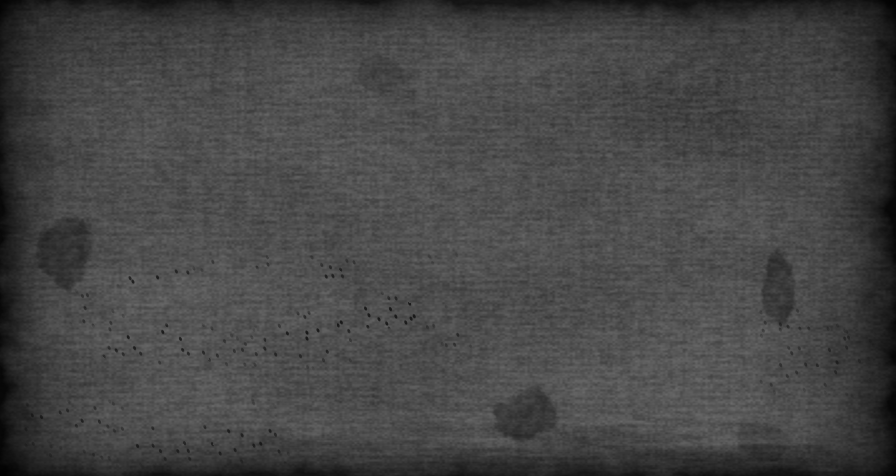
This texture is drawn by a Shadertoy shader. Its source:

```glsl
#define PAPER 0.322
#define THREADS 70.0
#define THREAD_DEPTH 0.035
#define GRAIN_DEPTH 0.22
#define FIBRE_DEPTH 0.26
#define CLOUD_DEPTH 0.36
#define SIDE_FADE 0.072
#define END_FADE 0.042
#define STAIN_DEPTH 0.30
#define SPECK_DEPTH 0.65

float hash(vec2 p) {
    p = fract(p * vec2(0.1031, 0.1137));
    p += dot(p, p.yx + 33.33);
    return fract((p.x + p.y) * p.x * 17.0);
}

float valueNoise(vec2 p) {
    vec2 i = floor(p), f = fract(p);
    f = f * f * (3.0 - 2.0 * f);
    return mix(mix(hash(i), hash(i + vec2(1, 0)), f.x),
               mix(hash(i + vec2(0, 1)), hash(i + vec2(1, 1)), f.x), f.y);
}

float layeredNoise(vec2 p) {
    float sum = 0.0, weight = 0.5;
    for (int i = 0; i < 5; i++) {
        sum += weight * valueNoise(p);
        p = mat2(1.9, 0.3, -0.3, 2.1) * p + 17.3;
        weight *= 0.52;
    }
    return sum;
}

// Nearest cell point: x is its distance, y its random id
vec2 cellNoise(vec2 p) {
    vec2 home = floor(p), nearest = vec2(9.0, 0.0);
    for (int y = -1; y <= 1; y++)
    for (int x = -1; x <= 1; x++) {
        vec2 cell = home + vec2(x, y);
        vec2 point = cell + vec2(hash(cell + 3.7), hash(cell + 41.9));
        float d = length(p - point);
        if (d < nearest.x) nearest = vec2(d, hash(cell + 87.1));
    }
    return nearest;
}

// Soft box mask: bounds hold left, bottom, right, top
float region(vec2 p, vec4 bounds, float soft) {
    vec2 a = smoothstep(bounds.xy - soft, bounds.xy + soft, p);
    vec2 b = smoothstep(bounds.zw + soft, bounds.zw - soft, p);
    return a.x * a.y * b.x * b.y;
}

// Woven threads, short fibres and fine grain, centred on zero
float cloth(vec2 p) {
    float wander = 1.5 * sin(p.x * 5.0 + p.y * 9.0) + 2.0 * valueNoise(p * vec2(9, 14));
    float threads = sin(6.2832 * THREADS * p.y + wander) * (0.4 + valueNoise(p * vec2(14, 30)));
    float warp = valueNoise(vec2(p.x * 130.0, p.y * 12.0)) - 0.5;
    float fibres = valueNoise(p * vec2(32, 150)) + valueNoise(p * vec2(75, 210) + 50.0) - 1.0;
    float grain = valueNoise(p * vec2(190, 245) + 9.0) - 0.5;
    return THREAD_DEPTH * threads + 0.09 * warp + 0.5 * FIBRE_DEPTH * fibres + GRAIN_DEPTH * grain;
}

// Blotches with ragged rims; each holds centre and radii
float stains(vec2 p) {
    vec4 blots[5] = vec4[5](
        vec4(0.14, 0.47, 0.065, 0.070), vec4(1.637, 0.39, 0.037, 0.080),
        vec4(1.11, 0.125, 0.063, 0.052), vec4(0.80, 0.84, 0.055, 0.040),
        vec4(1.60, 0.07, 0.050, 0.040));
    float rag = layeredNoise(p * 22.0) - 0.5, amount = 0.0;
    for (int i = 0; i < 5; i++) {
        float d = length((p - blots[i].xy) / blots[i].zw) + 0.9 * rag;
        float strength = i < 3 ? 1.0 : 0.55;
        amount = max(amount, strength * smoothstep(1.1, 0.85, d));
    }
    return amount * (0.7 + 0.6 * valueNoise(p * 70.0));
}

// Tiny dark flecks set in loose rows
float specks(vec2 p) {
    vec2 q = vec2(p.x + 0.25 * p.y, p.y) * vec2(62, 44);
    vec2 cell = cellNoise(q);
    float fleck = smoothstep(0.27, 0.10, cell.x) * step(0.70, cell.y);
    float rows = smoothstep(0.35, 0.65, valueNoise(p * vec2(6, 24) + 5.0));
    float area = region(p, vec4(0.16, 0.24, 0.98, 0.45), 0.05);
    area += 0.8 * region(p, vec4(0.05, 0.03, 0.60, 0.15), 0.03);
    area += 0.6 * region(p, vec4(1.58, 0.18, 1.82, 0.36), 0.05);
    return fleck * rows * min(area, 1.0);
}

// Worn dark border, multiplied over the paper
float border(vec2 p, float aspect) {
    float rag = layeredNoise(p * 9.0) - 0.48;
    float flakes = layeredNoise(p * 32.0 + 8.0) - 0.48;
    float side = min(p.x, (aspect - p.x) * 0.9) + 0.07 * rag + 0.035 * flakes;
    float end = min(p.y, 1.0 - p.y) + 0.035 * rag + 0.02 * flakes;
    float sideLight = 1.0 - 0.90 * exp(-max(side, 0.0) / SIDE_FADE);
    float endLight = 1.0 - 0.76 * exp(-max(end, 0.0) / END_FADE);
    return sideLight * endLight;
}

void mainImage(out vec4 fragColor, in vec2 fragCoord) {
    vec2 p = fragCoord / iResolution.y;
    float aspect = iResolution.x / iResolution.y;

    // Broad drifting shade, with a darker patch at the upper right
    float cloud = layeredNoise(p * vec2(2.6, 5.5) + 3.0) - 0.48;
    float patchShade = exp(-dot((p - vec2(1.53, 0.75)) * vec2(3.6, 9.0), (p - vec2(1.53, 0.75)) * vec2(3.6, 9.0)));
    float light = 0.97 + CLOUD_DEPTH * cloud - 0.20 * patchShade + cloth(p);

    // Brushed streaks along the lower edge
    float streak = layeredNoise(p * vec2(4.0, 42.0) + 21.0) - 0.48;
    light += 0.75 * streak * region(p, vec4(0.55, -0.1, 1.75, 0.12), 0.06);

    light *= 1.0 - STAIN_DEPTH * stains(p);
    light *= 1.0 - SPECK_DEPTH * specks(p);
    light *= border(p, aspect);
    fragColor = vec4(vec3(clamp(PAPER * light, 0.0, 1.0)), 1.0);
}
```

DIRECTIONS
Your reply must contain each entry exactly as written and no pictures.

SOLVED EXERCISE
This texture is drawn by a Shadertoy shader. Its source:

```glsl
#define PAPER 0.322
#define THREADS 70.0
#define THREAD_DEPTH 0.035
#define GRAIN_DEPTH 0.22
#define FIBRE_DEPTH 0.26
#define CLOUD_DEPTH 0.36
#define SIDE_FADE 0.072
#define END_FADE 0.042
#define STAIN_DEPTH 0.30
#define SPECK_DEPTH 0.65

float hash(vec2 p) {
    p = fract(p * vec2(0.1031, 0.1137));
    p += dot(p, p.yx + 33.33);
    return fract((p.x + p.y) * p.x * 17.0);
}

float valueNoise(vec2 p) {
    vec2 i = floor(p), f = fract(p);
    f = f * f * (3.0 - 2.0 * f);
    return mix(mix(hash(i), hash(i + vec2(1, 0)), f.x),
               mix(hash(i + vec2(0, 1)), hash(i + vec2(1, 1)), f.x), f.y);
}

float layeredNoise(vec2 p) {
    float sum = 0.0, weight = 0.5;
    for (int i = 0; i < 5; i++) {
        sum += weight * valueNoise(p);
        p = mat2(1.9, 0.3, -0.3, 2.1) * p + 17.3;
        weight *= 0.52;
    }
    return sum;
}

// Nearest cell point: x is its distance, y its random id
vec2 cellNoise(vec2 p) {
    vec2 home = floor(p), nearest = vec2(9.0, 0.0);
    for (int y = -1; y <= 1; y++)
    for (int x = -1; x <= 1; x++) {
        vec2 cell = home + vec2(x, y);
        vec2 point = cell + vec2(hash(cell + 3.7), hash(cell + 41.9));
        float d = length(p - point);
        if (d < nearest.x) nearest = vec2(d, hash(cell + 87.1));
    }
    return nearest;
}

// Soft box mask: bounds hold left, bottom, right, top
float region(vec2 p, vec4 bounds, float soft) {
    vec2 a = smoothstep(bounds.xy - soft, bounds.xy + soft, p);
    vec2 b = smoothstep(bounds.zw + soft, bounds.zw - soft, p);
    return a.x * a.y * b.x * b.y;
}

// Woven threads, short fibres and fine grain, centred on zero
float cloth(vec2 p) {
    float wander = 1.5 * sin(p.x * 5.0 + p.y * 9.0) + 2.0 * valueNoise(p * vec2(9, 14));
    float threads = sin(6.2832 * THREADS * p.y + wander) * (0.4 + valueNoise(p * vec2(14, 30)));
    float warp = valueNoise(vec2(p.x * 130.0, p.y * 12.0)) - 0.5;
    float fibres = valueNoise(p * vec2(32, 150)) + valueNoise(p * vec2(75, 210) + 50.0) - 1.0;
    float grain = valueNoise(p * vec2(190, 245) + 9.0) - 0.5;
    return THREAD_DEPTH * threads + 0.09 * warp + 0.5 * FIBRE_DEPTH * fibres + GRAIN_DEPTH * grain;
}

// Blotches with ragged rims; each holds centre and radii
float stains(vec2 p) {
    vec4 blots[5] = vec4[5](
        vec4(0.14, 0.47, 0.065, 0.070), vec4(1.637, 0.39, 0.037, 0.080),
        vec4(1.11, 0.125, 0.063, 0.052), vec4(0.80, 0.84, 0.055, 0.040),
        vec4(1.60, 0.07, 0.050, 0.040));
    float rag = layeredNoise(p * 22.0) - 0.5, amount = 0.0;
    for (int i = 0; i < 5; i++) {
        float d = length((p - blots[i].xy) / blots[i].zw) + 0.9 * rag;
        float strength = i < 3 ? 1.0 : 0.55;
        amount = max(amount, strength * smoothstep(1.1, 0.85, d));
    }
    return amount * (0.7 + 0.6 * valueNoise(p * 70.0));
}

// Tiny dark flecks set in loose rows
float specks(vec2 p) {
    vec2 q = vec2(p.x + 0.25 * p.y, p.y) * vec2(62, 44);
    vec2 cell = cellNoise(q);
    float fleck = smoothstep(0.27, 0.10, cell.x) * step(0.70, cell.y);
    float rows = smoothstep(0.35, 0.65, valueNoise(p * vec2(6, 24) + 5.0));
    float area = region(p, vec4(0.16, 0.24, 0.98, 0.45), 0.05);
    area += 0.8 * region(p, vec4(0.05, 0.03, 0.60, 0.15), 0.03);
    area += 0.6 * region(p, vec4(1.58, 0.18, 1.82, 0.36), 0.05);
    return fleck * rows * min(area, 1.0);
}

// Worn dark border, multiplied over the paper
float border(vec2 p, float aspect) {
    float rag = layeredNoise(p * 9.0) - 0.48;
    float flakes = layeredNoise(p * 32.0 + 8.0) - 0.48;
    float side = min(p.x, (aspect - p.x) * 0.9) + 0.07 * rag + 0.035 * flakes;
    float end = min(p.y, 1.0 - p.y) + 0.035 * rag + 0.02 * flakes;
    float sideLight = 1.0 - 0.90 * exp(-max(side, 0.0) / SIDE_FADE);
    float endLight = 1.0 - 0.76 * exp(-max(end, 0.0) / END_FADE);
    return sideLight * endLight;
}

void mainImage(out vec4 fragColor, in vec2 fragCoord) {
    vec2 p = fragCoord / iResolution.y;
    float aspect = iResolution.x / iResolution.y;

    // Broad drifting shade, with a darker patch at the upper right
    float cloud = layeredNoise(p * vec2(2.6, 5.5) + 3.0) - 0.48;
    float patchShade = exp(-dot((p - vec2(1.53, 0.75)) * vec2(3.6, 9.0), (p - vec2(1.53, 0.75)) * vec2(3.6, 9.0)));
    float light = 0.97 + CLOUD_DEPTH * cloud - 0.20 * patchShade + cloth(p);

    // Brushed streaks along the lower edge
    float streak = layeredNoise(p * vec2(4.0, 42.0) + 21.0) - 0.48;
    light += 0.75 * streak * region(p, vec4(0.55, -0.1, 1.75, 0.12), 0.06);

    light *= 1.0 - STAIN_DEPTH * stains(p);
    light *= 1.0 - SPECK_DEPTH * specks(p);
    light *= border(p, aspect);
    fragColor = vec4(vec3(clamp(PAPER * light, 0.0, 1.0)), 1.0);
}
```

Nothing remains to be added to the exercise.